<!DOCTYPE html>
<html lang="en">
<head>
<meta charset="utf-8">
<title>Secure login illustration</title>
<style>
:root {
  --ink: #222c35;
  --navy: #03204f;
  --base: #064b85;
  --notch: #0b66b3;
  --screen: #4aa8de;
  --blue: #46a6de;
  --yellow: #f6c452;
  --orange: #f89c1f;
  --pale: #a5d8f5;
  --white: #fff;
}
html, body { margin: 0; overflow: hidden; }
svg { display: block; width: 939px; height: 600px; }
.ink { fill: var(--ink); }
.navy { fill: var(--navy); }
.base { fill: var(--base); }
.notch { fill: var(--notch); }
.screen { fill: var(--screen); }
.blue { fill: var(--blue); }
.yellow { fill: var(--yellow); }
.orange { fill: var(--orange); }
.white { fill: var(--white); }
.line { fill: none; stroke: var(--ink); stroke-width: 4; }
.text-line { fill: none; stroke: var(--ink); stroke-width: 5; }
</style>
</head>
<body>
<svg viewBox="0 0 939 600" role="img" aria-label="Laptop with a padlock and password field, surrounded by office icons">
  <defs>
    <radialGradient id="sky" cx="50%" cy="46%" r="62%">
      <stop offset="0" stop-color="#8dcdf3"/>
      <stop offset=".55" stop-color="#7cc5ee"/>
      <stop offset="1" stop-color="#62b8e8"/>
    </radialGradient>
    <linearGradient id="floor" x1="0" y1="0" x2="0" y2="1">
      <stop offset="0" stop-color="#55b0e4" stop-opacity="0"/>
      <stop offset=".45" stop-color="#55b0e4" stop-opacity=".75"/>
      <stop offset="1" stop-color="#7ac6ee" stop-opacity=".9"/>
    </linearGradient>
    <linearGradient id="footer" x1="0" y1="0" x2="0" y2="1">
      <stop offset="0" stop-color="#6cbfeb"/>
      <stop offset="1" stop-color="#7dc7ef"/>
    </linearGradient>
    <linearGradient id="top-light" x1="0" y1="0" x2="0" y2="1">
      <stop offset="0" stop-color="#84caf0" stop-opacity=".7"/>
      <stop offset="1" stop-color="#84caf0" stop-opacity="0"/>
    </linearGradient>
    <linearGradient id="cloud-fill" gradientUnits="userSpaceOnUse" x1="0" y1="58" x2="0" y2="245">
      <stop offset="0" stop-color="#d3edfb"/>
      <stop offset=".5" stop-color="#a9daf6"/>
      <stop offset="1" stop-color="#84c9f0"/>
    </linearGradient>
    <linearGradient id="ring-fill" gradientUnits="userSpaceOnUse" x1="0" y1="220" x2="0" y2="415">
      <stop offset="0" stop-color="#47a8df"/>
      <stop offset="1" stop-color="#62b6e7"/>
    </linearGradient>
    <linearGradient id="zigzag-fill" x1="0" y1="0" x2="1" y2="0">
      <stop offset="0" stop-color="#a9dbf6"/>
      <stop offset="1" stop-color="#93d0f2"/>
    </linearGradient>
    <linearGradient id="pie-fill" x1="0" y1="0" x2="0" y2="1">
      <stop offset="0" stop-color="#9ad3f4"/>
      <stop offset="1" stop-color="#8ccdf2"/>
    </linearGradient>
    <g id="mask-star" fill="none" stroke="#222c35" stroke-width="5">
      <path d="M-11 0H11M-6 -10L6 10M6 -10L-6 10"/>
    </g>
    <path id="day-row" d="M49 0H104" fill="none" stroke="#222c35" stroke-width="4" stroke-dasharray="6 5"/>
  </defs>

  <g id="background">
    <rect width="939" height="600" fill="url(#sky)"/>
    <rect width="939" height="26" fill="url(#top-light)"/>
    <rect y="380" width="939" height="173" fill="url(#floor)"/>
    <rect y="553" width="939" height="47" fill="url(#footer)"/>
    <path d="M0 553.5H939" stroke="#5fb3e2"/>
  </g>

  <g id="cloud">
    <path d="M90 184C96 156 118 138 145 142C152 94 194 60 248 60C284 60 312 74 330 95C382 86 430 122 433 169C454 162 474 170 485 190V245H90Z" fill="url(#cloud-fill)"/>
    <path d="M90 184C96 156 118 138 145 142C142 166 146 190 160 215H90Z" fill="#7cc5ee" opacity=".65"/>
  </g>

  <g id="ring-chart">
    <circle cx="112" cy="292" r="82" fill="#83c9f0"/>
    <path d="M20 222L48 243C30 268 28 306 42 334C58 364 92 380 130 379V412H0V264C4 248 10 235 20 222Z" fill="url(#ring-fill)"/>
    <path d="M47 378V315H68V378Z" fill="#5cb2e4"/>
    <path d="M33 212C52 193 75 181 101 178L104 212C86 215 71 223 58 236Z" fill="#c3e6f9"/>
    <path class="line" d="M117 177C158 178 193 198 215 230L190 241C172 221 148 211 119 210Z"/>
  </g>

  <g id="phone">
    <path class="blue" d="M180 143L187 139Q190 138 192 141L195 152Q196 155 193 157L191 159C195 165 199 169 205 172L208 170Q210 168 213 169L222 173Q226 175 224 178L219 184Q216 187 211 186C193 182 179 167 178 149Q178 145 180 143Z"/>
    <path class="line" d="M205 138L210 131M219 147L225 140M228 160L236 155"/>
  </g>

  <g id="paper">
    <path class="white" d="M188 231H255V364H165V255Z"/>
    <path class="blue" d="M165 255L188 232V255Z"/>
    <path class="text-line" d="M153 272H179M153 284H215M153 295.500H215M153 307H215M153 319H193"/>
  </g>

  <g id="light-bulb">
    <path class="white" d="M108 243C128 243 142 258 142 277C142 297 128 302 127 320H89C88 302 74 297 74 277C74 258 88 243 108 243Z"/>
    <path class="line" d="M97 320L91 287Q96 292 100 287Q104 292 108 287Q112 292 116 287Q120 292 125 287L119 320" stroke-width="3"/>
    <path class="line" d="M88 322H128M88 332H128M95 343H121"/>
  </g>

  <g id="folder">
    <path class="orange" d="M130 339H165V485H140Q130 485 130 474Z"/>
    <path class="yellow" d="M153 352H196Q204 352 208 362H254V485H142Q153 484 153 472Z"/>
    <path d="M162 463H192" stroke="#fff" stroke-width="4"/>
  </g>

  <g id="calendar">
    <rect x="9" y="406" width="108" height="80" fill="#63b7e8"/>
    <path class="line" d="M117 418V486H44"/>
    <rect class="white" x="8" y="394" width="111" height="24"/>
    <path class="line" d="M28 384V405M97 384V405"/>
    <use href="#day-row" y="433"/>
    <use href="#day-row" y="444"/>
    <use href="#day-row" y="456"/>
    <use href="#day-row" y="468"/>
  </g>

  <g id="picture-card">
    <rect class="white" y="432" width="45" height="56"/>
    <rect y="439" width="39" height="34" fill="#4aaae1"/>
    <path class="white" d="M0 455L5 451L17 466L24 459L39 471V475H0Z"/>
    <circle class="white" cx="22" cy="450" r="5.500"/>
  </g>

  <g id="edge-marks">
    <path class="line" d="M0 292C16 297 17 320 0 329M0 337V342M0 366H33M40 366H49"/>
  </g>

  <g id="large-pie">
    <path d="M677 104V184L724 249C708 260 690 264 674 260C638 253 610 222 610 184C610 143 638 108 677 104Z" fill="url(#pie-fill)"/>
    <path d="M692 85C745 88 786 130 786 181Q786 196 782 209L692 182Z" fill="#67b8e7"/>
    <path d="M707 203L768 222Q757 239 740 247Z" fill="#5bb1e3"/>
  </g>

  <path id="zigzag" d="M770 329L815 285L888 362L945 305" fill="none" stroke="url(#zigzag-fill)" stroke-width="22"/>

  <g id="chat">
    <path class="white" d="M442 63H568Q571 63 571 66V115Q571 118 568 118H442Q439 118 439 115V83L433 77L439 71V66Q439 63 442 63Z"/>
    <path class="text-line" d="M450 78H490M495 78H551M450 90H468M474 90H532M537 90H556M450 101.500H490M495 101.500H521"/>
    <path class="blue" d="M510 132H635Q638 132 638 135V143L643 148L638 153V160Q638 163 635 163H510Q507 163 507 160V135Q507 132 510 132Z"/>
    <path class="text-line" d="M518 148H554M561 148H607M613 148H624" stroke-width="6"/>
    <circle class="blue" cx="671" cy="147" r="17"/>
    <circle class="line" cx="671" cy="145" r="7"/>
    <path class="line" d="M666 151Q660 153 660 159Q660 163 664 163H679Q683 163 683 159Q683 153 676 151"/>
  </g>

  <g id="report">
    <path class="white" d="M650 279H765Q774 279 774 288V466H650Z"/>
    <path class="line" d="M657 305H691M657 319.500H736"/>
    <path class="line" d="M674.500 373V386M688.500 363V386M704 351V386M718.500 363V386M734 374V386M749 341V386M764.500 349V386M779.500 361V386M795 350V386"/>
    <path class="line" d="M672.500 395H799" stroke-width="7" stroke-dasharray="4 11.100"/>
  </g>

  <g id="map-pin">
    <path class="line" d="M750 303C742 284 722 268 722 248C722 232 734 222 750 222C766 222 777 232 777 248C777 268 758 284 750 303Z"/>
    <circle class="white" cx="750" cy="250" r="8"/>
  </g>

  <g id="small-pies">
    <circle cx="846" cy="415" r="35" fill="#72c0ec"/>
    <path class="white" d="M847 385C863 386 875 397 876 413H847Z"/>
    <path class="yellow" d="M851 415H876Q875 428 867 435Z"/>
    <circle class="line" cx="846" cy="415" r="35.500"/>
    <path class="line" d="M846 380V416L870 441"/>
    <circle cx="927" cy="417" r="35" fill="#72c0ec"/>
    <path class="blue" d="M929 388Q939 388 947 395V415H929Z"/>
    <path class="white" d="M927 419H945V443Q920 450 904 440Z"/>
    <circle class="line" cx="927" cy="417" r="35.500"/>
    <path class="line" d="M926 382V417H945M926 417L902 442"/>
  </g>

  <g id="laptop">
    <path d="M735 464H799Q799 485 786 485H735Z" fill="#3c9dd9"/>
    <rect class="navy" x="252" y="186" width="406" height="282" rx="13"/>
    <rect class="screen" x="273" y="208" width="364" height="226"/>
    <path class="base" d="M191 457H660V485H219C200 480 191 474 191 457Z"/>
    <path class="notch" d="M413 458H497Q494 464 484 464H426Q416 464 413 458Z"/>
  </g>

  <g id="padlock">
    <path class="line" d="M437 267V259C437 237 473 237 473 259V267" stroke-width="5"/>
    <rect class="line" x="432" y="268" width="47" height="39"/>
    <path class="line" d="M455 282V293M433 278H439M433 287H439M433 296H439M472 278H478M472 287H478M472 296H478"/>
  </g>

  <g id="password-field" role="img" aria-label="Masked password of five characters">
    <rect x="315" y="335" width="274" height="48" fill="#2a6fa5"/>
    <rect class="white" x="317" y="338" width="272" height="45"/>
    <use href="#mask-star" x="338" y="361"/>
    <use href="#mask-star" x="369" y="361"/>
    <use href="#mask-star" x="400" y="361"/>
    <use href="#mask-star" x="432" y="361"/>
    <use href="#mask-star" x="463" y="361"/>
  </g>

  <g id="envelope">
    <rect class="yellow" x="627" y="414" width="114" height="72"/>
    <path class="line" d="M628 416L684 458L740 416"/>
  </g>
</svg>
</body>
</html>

◇ ◇ ◇ ◇ ◇

WHAT IS REQUIRED »
Every line in the records that holds the word "none" should be copied into the answer.

RESULT OF THE EXERCISE »
.line { fill: none; stroke: var(--ink); stroke-width: 4; }
.text-line { fill: none; stroke: var(--ink); stroke-width: 5; }
    <g id="mask-star" fill="none" stroke="#222c35" stroke-width="5">
    <path id="day-row" d="M49 0H104" fill="none" stroke="#222c35" stroke-width="4" stroke-dasharray="6 5"/>
  <path id="zigzag" d="M770 329L815 285L888 362L945 305" fill="none" stroke="url(#zigzag-fill)" stroke-width="22"/>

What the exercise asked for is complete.